Last week we visited Harriet’s family for Christmas. As part of the visit we introduced Jack to his Great-Grandpa. One time and place, four generations of family.
This got me thinking about The Great Span: a term that describes the personal connections made across history via a single lifetime. Jack got to meet his Great-Grandpa, born over 90 years ago, and perhaps in 90 years time he’ll meet his own great-grandchild. A span of 180 years. One more hop back, and we’re in the early 1800’s.
I also recall the concept of “personal density”, introduced to me via Breaking Bread with the Dead by Alan Jacobs. He writes with regards to expanding your reading horizons, but I think this applies equally well to understanding family connections of the past and future:
I’m going to try and convince you that the deeper your understanding of the past, the greater personal density you will accumulate.
I take that phrase from one of the most infuriatingly complex and inaccessible of twentieth-century novels, Thomas Pynchon’s Gravity’s Rainbow. Fortunately, you don’t have to read the novel to grasp the essential point that one of its characters makes. That character is a German engineer named Kurt Mondaugen, and his profession perhaps explains the curiously technical language he uses to express his core insight. Here is the in which we learn about “Mondaugen’s Law”:
“Personal density,” Kurt Mondaugen in his Peenemünde office not too many steps away from here, enunciating the Law which will one day bear his name, “is directly proportional to temporal bandwidth.”
“Temporal bandwidth” is the width of your present, your now… The more you dwell in the past and in the future, the thicker bandwidth, the more solid your persona. But the narrower your sense of Now, the more tenuous you are
Having Jack meet his Great-Grandpa was important to me for this reason. I’m sad that he can’t meet my grandparents, but I can reflect on how they would react to him, and what they might have liked to tell him about the world.

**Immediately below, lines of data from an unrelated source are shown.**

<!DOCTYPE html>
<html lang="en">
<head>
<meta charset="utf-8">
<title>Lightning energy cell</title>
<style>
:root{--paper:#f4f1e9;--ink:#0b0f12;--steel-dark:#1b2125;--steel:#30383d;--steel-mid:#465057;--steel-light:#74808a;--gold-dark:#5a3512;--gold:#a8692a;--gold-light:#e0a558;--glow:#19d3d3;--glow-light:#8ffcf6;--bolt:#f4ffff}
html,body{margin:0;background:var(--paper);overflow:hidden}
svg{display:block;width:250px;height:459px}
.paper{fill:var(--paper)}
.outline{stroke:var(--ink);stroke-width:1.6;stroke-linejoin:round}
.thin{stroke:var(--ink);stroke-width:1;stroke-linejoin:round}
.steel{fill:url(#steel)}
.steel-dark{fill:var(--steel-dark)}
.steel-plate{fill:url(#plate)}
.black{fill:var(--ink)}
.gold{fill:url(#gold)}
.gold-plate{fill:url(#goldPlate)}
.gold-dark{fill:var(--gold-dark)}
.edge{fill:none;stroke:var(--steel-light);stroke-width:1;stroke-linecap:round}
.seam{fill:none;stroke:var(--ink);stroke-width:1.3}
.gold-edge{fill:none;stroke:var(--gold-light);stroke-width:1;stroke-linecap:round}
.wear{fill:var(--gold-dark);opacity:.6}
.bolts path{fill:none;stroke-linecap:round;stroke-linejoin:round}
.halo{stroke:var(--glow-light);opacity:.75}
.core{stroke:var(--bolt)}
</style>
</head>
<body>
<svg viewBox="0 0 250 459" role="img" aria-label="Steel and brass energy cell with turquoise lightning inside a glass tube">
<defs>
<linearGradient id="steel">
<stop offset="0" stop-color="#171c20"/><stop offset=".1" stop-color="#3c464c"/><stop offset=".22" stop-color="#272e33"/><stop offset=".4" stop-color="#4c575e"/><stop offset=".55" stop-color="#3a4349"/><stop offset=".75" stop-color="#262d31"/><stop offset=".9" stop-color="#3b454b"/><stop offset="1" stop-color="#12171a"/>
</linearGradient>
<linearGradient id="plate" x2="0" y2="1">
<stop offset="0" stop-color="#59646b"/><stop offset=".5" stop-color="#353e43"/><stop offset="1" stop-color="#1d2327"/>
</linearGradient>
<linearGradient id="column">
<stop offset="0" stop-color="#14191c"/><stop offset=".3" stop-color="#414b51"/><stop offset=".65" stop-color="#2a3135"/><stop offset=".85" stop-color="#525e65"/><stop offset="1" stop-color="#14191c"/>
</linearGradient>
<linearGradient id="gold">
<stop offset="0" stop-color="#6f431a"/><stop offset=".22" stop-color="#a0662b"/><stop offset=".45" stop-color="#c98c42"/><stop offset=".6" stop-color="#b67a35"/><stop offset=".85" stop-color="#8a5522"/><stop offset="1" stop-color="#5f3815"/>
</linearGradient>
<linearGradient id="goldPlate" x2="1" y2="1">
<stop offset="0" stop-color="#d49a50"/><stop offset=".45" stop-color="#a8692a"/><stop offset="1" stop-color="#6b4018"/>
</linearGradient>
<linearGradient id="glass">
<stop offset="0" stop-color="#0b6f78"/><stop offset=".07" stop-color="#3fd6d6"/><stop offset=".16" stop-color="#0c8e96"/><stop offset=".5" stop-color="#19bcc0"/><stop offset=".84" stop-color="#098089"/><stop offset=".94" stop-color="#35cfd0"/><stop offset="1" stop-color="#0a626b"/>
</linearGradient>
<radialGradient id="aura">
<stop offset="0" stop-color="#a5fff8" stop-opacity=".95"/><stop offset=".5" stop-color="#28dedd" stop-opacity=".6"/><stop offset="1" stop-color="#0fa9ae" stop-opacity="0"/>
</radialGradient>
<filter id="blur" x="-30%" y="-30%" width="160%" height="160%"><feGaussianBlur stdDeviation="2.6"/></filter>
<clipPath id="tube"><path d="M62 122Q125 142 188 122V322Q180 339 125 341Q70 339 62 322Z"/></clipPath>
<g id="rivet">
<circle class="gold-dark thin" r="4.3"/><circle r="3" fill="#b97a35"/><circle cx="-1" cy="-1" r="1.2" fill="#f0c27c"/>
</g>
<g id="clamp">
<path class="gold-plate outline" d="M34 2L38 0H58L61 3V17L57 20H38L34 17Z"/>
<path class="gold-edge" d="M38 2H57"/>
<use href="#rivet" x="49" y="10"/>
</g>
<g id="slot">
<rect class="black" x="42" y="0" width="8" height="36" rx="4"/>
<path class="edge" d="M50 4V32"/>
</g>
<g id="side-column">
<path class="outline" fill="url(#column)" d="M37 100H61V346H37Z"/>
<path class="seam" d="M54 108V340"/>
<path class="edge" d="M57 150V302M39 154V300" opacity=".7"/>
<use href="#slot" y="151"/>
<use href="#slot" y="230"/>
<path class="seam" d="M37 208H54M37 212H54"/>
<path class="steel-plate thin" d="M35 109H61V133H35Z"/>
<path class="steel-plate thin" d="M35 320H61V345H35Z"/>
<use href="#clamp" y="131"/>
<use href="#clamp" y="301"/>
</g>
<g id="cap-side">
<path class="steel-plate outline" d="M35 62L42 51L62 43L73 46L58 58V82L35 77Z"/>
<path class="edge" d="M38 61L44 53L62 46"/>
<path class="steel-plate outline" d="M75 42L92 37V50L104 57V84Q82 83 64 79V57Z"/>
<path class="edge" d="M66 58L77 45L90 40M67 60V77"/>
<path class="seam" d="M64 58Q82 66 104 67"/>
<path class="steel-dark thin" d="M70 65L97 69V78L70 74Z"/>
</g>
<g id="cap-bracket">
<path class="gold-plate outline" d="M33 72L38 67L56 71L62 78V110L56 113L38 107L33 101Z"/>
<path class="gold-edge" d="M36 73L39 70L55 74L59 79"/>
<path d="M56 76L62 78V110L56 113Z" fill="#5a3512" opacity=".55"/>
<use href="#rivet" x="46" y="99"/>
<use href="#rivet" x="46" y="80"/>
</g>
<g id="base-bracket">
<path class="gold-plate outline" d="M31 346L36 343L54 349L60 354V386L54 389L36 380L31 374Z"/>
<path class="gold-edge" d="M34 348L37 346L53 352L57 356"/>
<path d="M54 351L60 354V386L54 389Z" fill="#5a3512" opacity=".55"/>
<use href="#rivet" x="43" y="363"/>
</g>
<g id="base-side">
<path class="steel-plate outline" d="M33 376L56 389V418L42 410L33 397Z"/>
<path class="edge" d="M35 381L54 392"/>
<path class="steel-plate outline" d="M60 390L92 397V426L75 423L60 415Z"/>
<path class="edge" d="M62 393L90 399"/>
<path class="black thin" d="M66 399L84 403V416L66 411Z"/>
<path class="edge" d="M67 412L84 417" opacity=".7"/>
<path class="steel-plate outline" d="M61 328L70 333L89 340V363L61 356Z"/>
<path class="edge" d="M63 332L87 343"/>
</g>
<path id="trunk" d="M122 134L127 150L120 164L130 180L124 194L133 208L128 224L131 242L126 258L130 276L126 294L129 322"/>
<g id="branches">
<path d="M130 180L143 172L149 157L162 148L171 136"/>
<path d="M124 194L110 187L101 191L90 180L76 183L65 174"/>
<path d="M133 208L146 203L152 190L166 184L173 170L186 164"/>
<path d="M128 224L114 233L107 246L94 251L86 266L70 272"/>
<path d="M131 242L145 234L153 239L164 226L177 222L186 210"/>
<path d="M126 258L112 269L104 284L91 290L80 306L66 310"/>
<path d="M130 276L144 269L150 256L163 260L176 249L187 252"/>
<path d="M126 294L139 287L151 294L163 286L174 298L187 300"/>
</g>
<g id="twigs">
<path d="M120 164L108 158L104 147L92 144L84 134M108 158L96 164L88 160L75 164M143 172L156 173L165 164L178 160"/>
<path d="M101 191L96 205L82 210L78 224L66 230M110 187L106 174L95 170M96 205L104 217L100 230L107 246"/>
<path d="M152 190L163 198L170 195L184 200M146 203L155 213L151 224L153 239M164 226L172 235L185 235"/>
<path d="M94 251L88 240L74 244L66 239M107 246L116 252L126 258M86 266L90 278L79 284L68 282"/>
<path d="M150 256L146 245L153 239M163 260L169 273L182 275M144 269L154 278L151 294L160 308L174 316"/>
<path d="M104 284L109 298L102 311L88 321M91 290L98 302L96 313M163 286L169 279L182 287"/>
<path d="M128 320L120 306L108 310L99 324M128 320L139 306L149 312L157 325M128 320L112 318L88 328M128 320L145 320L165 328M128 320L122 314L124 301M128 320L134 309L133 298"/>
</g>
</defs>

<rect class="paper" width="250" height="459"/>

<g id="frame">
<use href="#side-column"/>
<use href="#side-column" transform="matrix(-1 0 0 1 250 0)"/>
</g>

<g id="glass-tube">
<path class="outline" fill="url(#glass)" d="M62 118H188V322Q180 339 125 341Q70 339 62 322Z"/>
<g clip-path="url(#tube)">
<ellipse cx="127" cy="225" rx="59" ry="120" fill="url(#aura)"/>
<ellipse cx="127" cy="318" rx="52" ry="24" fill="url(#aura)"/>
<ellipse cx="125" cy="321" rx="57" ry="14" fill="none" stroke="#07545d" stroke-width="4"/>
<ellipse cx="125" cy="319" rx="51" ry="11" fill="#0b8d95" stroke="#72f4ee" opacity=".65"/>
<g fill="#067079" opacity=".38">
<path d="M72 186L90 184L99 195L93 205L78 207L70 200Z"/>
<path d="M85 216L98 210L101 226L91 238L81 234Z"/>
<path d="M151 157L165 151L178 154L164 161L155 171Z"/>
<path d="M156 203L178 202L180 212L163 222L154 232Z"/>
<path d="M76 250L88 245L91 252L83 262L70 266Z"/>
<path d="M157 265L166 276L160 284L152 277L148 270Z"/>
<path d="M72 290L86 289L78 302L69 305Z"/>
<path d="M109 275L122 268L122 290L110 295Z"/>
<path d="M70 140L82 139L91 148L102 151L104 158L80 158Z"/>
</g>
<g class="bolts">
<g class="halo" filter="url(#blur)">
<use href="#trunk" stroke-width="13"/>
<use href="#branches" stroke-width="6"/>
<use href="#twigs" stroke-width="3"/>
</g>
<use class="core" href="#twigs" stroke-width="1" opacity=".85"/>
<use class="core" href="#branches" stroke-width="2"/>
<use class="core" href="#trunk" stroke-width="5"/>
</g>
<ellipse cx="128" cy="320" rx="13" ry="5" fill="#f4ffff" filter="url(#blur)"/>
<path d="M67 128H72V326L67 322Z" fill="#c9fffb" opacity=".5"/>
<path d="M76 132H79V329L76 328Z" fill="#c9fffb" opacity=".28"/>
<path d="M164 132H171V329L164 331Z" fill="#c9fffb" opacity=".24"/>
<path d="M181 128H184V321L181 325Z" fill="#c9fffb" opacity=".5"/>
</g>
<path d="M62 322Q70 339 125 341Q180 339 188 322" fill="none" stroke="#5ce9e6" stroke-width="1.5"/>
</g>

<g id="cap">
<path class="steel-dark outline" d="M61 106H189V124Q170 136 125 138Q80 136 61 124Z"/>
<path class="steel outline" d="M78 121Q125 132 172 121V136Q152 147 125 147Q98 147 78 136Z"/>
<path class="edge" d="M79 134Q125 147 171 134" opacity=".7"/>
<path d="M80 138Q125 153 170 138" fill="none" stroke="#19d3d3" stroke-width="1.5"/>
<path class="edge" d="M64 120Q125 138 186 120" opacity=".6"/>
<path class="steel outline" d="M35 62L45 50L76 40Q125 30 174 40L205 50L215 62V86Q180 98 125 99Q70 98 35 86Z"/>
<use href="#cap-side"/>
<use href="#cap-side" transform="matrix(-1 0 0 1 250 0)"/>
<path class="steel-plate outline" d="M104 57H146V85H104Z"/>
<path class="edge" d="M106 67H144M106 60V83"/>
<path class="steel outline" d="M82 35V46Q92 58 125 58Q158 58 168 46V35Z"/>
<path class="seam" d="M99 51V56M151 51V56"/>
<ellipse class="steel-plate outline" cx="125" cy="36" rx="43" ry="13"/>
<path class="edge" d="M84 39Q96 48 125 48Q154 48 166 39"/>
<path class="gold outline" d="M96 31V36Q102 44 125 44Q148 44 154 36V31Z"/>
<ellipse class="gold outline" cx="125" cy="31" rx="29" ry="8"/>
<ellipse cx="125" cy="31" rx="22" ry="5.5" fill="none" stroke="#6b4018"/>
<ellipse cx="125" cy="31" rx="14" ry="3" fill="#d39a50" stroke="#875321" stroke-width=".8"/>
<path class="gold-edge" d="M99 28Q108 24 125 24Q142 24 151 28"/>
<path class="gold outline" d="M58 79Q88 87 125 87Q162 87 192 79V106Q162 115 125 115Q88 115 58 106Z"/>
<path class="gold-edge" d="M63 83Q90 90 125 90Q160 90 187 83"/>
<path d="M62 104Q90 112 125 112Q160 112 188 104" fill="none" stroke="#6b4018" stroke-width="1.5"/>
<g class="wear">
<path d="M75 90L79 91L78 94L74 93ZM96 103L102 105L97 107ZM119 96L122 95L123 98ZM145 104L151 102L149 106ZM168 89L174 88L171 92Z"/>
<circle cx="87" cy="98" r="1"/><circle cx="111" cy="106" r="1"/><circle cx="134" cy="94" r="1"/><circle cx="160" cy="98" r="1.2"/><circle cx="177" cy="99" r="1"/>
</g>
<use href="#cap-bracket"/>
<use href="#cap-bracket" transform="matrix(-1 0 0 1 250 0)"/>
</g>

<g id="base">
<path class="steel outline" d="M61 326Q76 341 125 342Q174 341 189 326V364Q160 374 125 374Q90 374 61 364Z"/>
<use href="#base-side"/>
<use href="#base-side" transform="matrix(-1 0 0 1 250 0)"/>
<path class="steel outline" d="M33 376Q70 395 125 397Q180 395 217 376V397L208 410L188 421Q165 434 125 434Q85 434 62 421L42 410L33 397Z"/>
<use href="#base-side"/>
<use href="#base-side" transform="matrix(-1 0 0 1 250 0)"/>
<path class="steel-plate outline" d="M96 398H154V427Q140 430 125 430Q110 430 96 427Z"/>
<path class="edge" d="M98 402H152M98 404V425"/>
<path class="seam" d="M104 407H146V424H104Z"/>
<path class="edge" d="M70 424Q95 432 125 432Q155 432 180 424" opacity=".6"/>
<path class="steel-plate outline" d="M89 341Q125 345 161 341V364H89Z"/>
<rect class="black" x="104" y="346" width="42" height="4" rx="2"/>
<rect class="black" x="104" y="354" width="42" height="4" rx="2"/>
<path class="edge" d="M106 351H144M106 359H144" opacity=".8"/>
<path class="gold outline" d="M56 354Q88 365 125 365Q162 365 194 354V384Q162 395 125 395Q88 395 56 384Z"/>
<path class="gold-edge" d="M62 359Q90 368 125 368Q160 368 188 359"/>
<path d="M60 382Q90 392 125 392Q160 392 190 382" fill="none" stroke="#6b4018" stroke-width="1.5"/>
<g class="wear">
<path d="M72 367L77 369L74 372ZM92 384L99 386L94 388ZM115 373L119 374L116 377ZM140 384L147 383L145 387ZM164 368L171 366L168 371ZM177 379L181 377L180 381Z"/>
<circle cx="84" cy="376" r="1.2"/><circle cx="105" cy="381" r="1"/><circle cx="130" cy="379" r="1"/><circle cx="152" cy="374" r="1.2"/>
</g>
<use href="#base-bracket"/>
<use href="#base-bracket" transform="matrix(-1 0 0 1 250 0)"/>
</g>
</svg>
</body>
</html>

We asked Jack’s Great-Grandpa for a photo of them together, and suggested where he might want to frame it. He said: “it’s not for me, it’s for him, to know he had a great-grandfather.”